** ABOUT THIS EXERCISE **
Check each line of the records below and collect those holding "return".

(Source records)
################
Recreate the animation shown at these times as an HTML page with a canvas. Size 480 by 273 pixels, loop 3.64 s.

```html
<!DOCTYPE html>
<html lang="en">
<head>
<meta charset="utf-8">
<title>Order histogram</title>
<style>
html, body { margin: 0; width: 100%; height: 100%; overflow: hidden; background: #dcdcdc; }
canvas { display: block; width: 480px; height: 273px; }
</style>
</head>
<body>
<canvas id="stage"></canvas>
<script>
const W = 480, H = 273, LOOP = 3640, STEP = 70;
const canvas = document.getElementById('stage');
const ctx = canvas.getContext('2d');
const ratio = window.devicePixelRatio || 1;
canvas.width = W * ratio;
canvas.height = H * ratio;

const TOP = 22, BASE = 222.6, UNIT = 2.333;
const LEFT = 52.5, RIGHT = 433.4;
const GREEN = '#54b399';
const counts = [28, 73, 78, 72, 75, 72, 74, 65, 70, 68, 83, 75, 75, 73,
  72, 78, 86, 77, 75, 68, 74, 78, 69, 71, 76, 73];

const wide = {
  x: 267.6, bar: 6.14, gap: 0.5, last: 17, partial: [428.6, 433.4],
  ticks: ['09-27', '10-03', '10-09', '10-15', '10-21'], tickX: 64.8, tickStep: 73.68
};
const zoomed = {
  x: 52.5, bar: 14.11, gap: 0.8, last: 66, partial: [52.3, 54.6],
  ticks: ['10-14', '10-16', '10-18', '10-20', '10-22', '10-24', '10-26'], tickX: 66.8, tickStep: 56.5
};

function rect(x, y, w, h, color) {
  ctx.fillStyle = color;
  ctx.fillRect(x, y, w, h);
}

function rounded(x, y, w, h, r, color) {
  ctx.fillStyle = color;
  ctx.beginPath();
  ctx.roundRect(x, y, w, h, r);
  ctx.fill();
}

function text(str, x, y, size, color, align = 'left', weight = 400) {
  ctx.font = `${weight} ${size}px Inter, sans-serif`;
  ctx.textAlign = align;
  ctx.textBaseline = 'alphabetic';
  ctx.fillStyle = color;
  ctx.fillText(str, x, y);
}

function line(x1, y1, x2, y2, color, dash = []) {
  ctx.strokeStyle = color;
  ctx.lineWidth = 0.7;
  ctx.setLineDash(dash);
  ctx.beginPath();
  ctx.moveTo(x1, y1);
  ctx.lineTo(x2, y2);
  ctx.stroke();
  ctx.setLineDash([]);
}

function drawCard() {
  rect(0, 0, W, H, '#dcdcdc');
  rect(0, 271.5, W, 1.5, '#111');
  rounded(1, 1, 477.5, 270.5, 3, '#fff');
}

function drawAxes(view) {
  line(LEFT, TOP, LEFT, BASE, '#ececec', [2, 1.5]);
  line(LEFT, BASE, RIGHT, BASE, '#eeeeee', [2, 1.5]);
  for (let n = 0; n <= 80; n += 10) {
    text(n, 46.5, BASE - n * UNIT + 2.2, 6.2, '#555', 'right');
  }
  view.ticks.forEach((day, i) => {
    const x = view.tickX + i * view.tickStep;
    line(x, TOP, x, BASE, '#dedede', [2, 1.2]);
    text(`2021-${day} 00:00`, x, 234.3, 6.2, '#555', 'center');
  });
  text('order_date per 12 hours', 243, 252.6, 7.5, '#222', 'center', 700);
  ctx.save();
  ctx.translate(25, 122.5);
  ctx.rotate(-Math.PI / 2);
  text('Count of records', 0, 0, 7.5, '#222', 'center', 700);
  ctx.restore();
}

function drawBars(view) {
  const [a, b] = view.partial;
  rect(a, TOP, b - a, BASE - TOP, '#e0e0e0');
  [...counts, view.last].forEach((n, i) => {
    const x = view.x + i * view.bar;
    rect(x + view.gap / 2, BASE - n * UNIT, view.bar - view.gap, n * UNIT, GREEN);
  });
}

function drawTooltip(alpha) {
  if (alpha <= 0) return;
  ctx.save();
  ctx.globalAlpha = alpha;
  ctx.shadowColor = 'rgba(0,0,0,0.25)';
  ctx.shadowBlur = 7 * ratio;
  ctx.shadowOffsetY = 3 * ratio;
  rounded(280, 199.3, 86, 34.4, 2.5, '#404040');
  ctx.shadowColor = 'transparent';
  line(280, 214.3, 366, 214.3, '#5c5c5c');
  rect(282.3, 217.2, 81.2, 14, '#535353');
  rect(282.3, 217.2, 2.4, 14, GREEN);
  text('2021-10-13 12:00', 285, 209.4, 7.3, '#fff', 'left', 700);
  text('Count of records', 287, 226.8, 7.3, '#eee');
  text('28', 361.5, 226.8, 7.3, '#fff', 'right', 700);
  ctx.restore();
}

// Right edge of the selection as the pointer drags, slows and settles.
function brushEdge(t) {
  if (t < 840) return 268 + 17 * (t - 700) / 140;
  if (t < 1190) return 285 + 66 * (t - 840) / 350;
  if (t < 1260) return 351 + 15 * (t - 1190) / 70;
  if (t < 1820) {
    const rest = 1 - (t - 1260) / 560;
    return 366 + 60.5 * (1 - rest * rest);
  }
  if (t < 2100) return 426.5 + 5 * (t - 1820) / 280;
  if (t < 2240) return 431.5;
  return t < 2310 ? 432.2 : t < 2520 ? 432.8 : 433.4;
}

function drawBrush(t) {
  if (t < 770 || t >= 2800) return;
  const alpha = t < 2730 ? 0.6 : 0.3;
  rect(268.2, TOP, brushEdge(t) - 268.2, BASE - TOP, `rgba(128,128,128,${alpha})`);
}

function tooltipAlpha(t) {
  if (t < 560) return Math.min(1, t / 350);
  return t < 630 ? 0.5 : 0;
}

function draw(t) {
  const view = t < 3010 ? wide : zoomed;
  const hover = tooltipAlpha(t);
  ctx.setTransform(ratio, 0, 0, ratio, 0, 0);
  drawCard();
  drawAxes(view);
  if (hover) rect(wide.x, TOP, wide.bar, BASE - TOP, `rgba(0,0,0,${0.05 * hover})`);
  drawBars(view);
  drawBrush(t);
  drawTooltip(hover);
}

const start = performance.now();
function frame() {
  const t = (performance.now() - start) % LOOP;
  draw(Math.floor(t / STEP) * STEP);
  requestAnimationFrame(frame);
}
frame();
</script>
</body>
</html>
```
################
** WRITTEN REPLY **
  if (alpha <= 0) return;
  if (t < 840) return 268 + 17 * (t - 700) / 140;
  if (t < 1190) return 285 + 66 * (t - 840) / 350;
  if (t < 1260) return 351 + 15 * (t - 1190) / 70;
    return 366 + 60.5 * (1 - rest * rest);
  if (t < 2100) return 426.5 + 5 * (t - 1820) / 280;
  if (t < 2240) return 431.5;
  return t < 2310 ? 432.2 : t < 2520 ? 432.8 : 433.4;
  if (t < 770 || t >= 2800) return;
  if (t < 560) return Math.min(1, t / 350);
  return t < 630 ? 0.5 : 0;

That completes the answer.